Peter Kay's Car Share

There are a number of cutaways during the two series where John or Kayleigh drift off into daydream music videos inspired by one of the tunes aired on Forever FM, and the pair’s shared musical tastes are a nice nod to the days when people would make compilation tapes to impress their passengers. Another nice touch are the bizarrely scattered advertising boards and shop names, including a small takeaway called ‘Phoenix Bites,’ an affectionate nod to Kay’s previous success.

Peter Kay's Car Share

Although the programmes are almost entirely focussed on John and Kayleigh’s developing friendship, there is room for some fine guest spots. Reece Shearsmith is hysterical as the annoying and somewhat whiffy fish monger Ray (known none too affectionately as Stink Ray), and there is a hysterical performance from Game of Thrones star Conleth Hill as Elsie, a drunken colleague dressed as a smurfette who secures a lift from John on the way home from a work’s fancy dress party.

Peter Kay's Car Share

By series two, the magic was such that the will they/won’t they question was seemingly destined one way. Kayleigh had worked her way into John’s heart, but despite letting the walls down on his ‘company man’ character, he seemed reluctant to let his guard down romantically. Spoiler alert - the second series ended in a manner that the public disapproved of. Knowing that the show was coming to an end, despite its popularity, the show’s fans only had one ending that they wanted. Not delivering it to them, fans demanded more and Kay and Gibson delivered two final episodes, one that was largely improvised and another that offered a gentle, believable and more palatable finale for the pair.
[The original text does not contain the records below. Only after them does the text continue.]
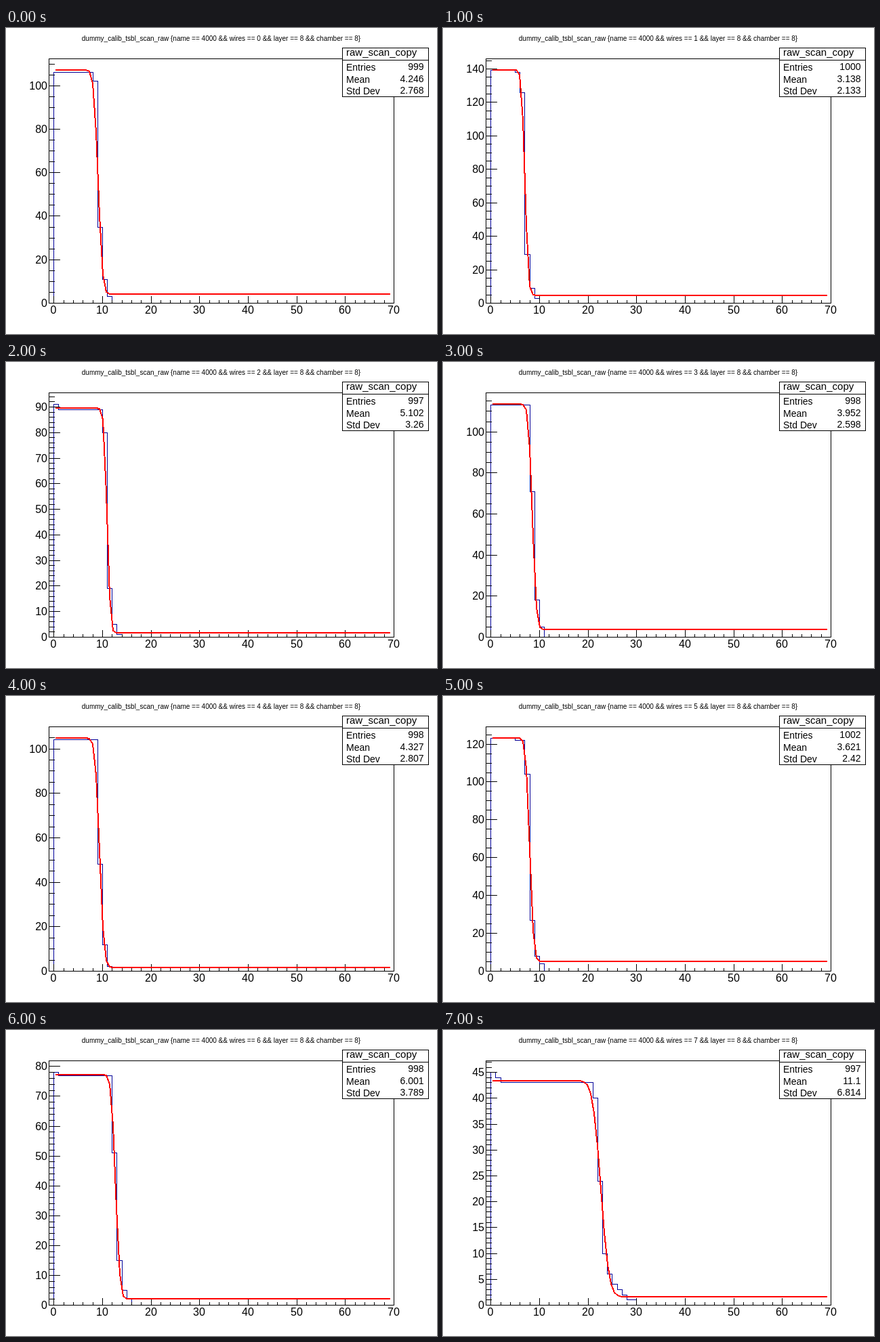
An HTML page that plays this animation: 636x452 px, repeating every 8 s.

```html
<!DOCTYPE html>
<html lang="en">
<head>
<meta charset="utf-8">
<title>Threshold scan</title>
<style>
  html, body { margin: 0; width: 100%; height: 100%; overflow: hidden; background: #fff; }
  svg { display: block; font-family: "Liberation Sans", Arial, sans-serif; }
  path, rect { fill: none; stroke: #000; shape-rendering: crispEdges; }
  .hist { stroke: #000099; }
  .fit { stroke: #f00; stroke-width: 2; stroke-linejoin: round; }
  .box { fill: #fff; }
  .axis { font-size: 16px; }
  .stats { font-size: 14px; }
  .mid { text-anchor: middle; }
  .end { text-anchor: end; }
</style>
</head>
<body>
<svg id="stage" width="636" height="452" viewBox="0 0 636 452"></svg>
<script>
const LEFT = 63, RIGHT = 572, TOP = 45, BOTTOM = 406;
const X_MIN = -1, X_MAX = 70, HOLD = 1000;

const repeat = (value, count) => Array(count).fill(value);

// Each scan: bin contents from x = 0, and a falling error-function fit.
const scans = [
  { bins: [...repeat(106, 8), 102, 35, 11, 3], high: 107, low: 3.9, mean: 9.22, sigma: 0.72 },
  { bins: [...repeat(139, 5), 138, 126, 29, 9, 3], high: 139.1, low: 4.6, mean: 7.13, sigma: 0.55 },
  { bins: [91, ...repeat(89, 9), 80, 19, 5, 1], high: 89.4, low: 1.6, mean: 11.05, sigma: 0.53 },
  { bins: [...repeat(113, 8), 71, 18, 5], high: 113.4, low: 3.5, mean: 8.65, sigma: 0.65 },
  { bins: [...repeat(104, 9), 48, 12, 2], high: 104.7, low: 1.6, mean: 9.51, sigma: 0.72 },
  { bins: [...repeat(123, 5), 122, 122, 104, 27, 8, 4], high: 123, low: 5.1, mean: 8.1, sigma: 0.63 },
  { bins: [78, ...repeat(77, 11), 51, 15, 5, 2], high: 77.1, low: 2, mean: 12.8, sigma: 0.7 },
  { bins: [45, 44, ...repeat(43, 19), 40, 24, 10, 6, 4, 3, 2, 1, 1], high: 43.3, low: 1.6, mean: 22.7, sigma: 1.33 }
];

const xAt = x => Math.round(LEFT + (x - X_MIN) / (X_MAX - X_MIN) * (RIGHT - LEFT));
const text = (x, y, label, cls = "") => `<text x="${x}" y="${y}" class="${cls}">${label}</text>`;
const short = n => String(Number(n.toPrecision(4)));

// Upper tail of the normal distribution.
const tail = z => 1 / (1 + Math.exp(1.5976 * z + 0.07056 * z ** 3));

function statistics(bins) {
  const entries = bins.reduce((sum, n) => sum + n, 0);
  const mean = bins.reduce((sum, n, i) => sum + n * i, 0) / entries;
  const variance = bins.reduce((sum, n, i) => sum + n * (i - mean) ** 2, 0) / entries;
  return [["Entries", entries], ["Mean", short(mean)], ["Std Dev", short(Math.sqrt(variance))]];
}

function axes(yMax, yAt) {
  const step = yMax > 100 ? 20 : yMax > 50 ? 10 : 5;
  const minor = { 20: 5, 10: 2, 5: 1 }[step];
  let ticks = `M${LEFT} ${TOP}H${RIGHT}V${BOTTOM}H${LEFT}Z`, labels = "";
  for (let x = 0; x <= X_MAX; x += 2) {
    const major = x % 10 === 0;
    ticks += `M${xAt(x)} ${BOTTOM}v${major ? -11 : -5}`;
    if (major) labels += text(xAt(x), 421.5, x, "axis mid");
  }
  for (let y = 0; y <= yMax; y += minor) {
    const major = y % step === 0;
    ticks += `M${LEFT} ${yAt(y)}h${major ? 16 : 8}`;
    if (major) labels += text(61, yAt(y) + 6, y, "axis end");
  }
  return `<path d="${ticks}" transform="translate(.5 .5)"/>` + labels;
}

function statsBox(bins) {
  const rows = statistics(bins).map(([name, value], i) =>
    text(502, [63, 81, 98][i], name, "stats") + text(616.5, [62, 80, 97][i], value, "stats end"));
  return `<rect class="box" x="496.5" y="29.5" width="127" height="72"/><path d="M496 47.5H624"/>` +
    `<text x="502" y="41" font-size="15">raw_scan_copy</text>` + rows.join("");
}

function draw(index) {
  const { bins, high, low, mean, sigma } = scans[index];
  const yMax = 1.05 * Math.max(high, ...bins);
  const yAt = y => Math.round(BOTTOM - y / yMax * (BOTTOM - TOP));

  const steps = bins.map((n, i) => `V${yAt(n)}H${xAt(i + 1)}`).join("");
  const curve = Array.from({ length: 100 }, (_, i) => {
    const x = 0.45 + i * 0.6955;
    return `${xAt(x)} ${yAt(low + (high - low) * tail((x - mean) / sigma))}`;
  });
  const title = `dummy_calib_tsbl_scan_raw {name == 4000 &amp;&amp; wires == ${index} ` +
    `&amp;&amp; layer == 8 &amp;&amp; chamber == 8}`;

  document.getElementById("stage").innerHTML =
    `<text x="317.5" y="19" font-size="10" class="mid">${title}</text>` +
    `<path class="hist" d="M${xAt(0)} ${BOTTOM}${steps}V${BOTTOM}" transform="translate(.5 .5)"/>` +
    axes(yMax, yAt) +
    `<path class="fit" d="M${curve.join("L")}"/>` +
    statsBox(bins);
}

const start = performance.now();
let shown = -1;
function tick() {
  const index = Math.floor((performance.now() - start) / HOLD) % scans.length;
  if (index !== shown) draw(shown = index);
  requestAnimationFrame(tick);
}
tick();
</script>
</body>
</html>
```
Kay and Gibson were a glorious partnership. The title of Peter Kay’s Car Share is perhaps a little harsh on Gibson as her contribution cannot be overlooked, but Kay’s ability to connect to the ordinary person on the street with the most simple premise shows what a comedy genius he is. Kay often brings a level of likeable mischief rarely seen in modern comedy and it’s that amiable side of his comic skills that makes this show work. There is a warmth and reality that shines through from start to finish, so it is no wonder that the public fell completely for Peter Kay’s Car Share.


About the Reviewer:

Born and raised in Dorset, Brian Slade turned his back on a twenty-five-year career in IT in order to satisfy his writing passions. After success with magazine articles and smaller biographical pieces, he published his first full-length work, `Simon Cadell: The Authorised Biography'.

Brian is a devoted fan of the comedy stars of yesteryear, citing Eric Morecambe, Ken Dodd, Harpo Marx and Dudley Moore amongst his personal favourites. He was drawn to the story of Simon Cadell through not only `Hi-de-hi!' but also `Life Without George', a programme he identified with having grown up in the Thatcher era.

Published on October 27th, 2020. Written by Brian Slade for Television Heaven.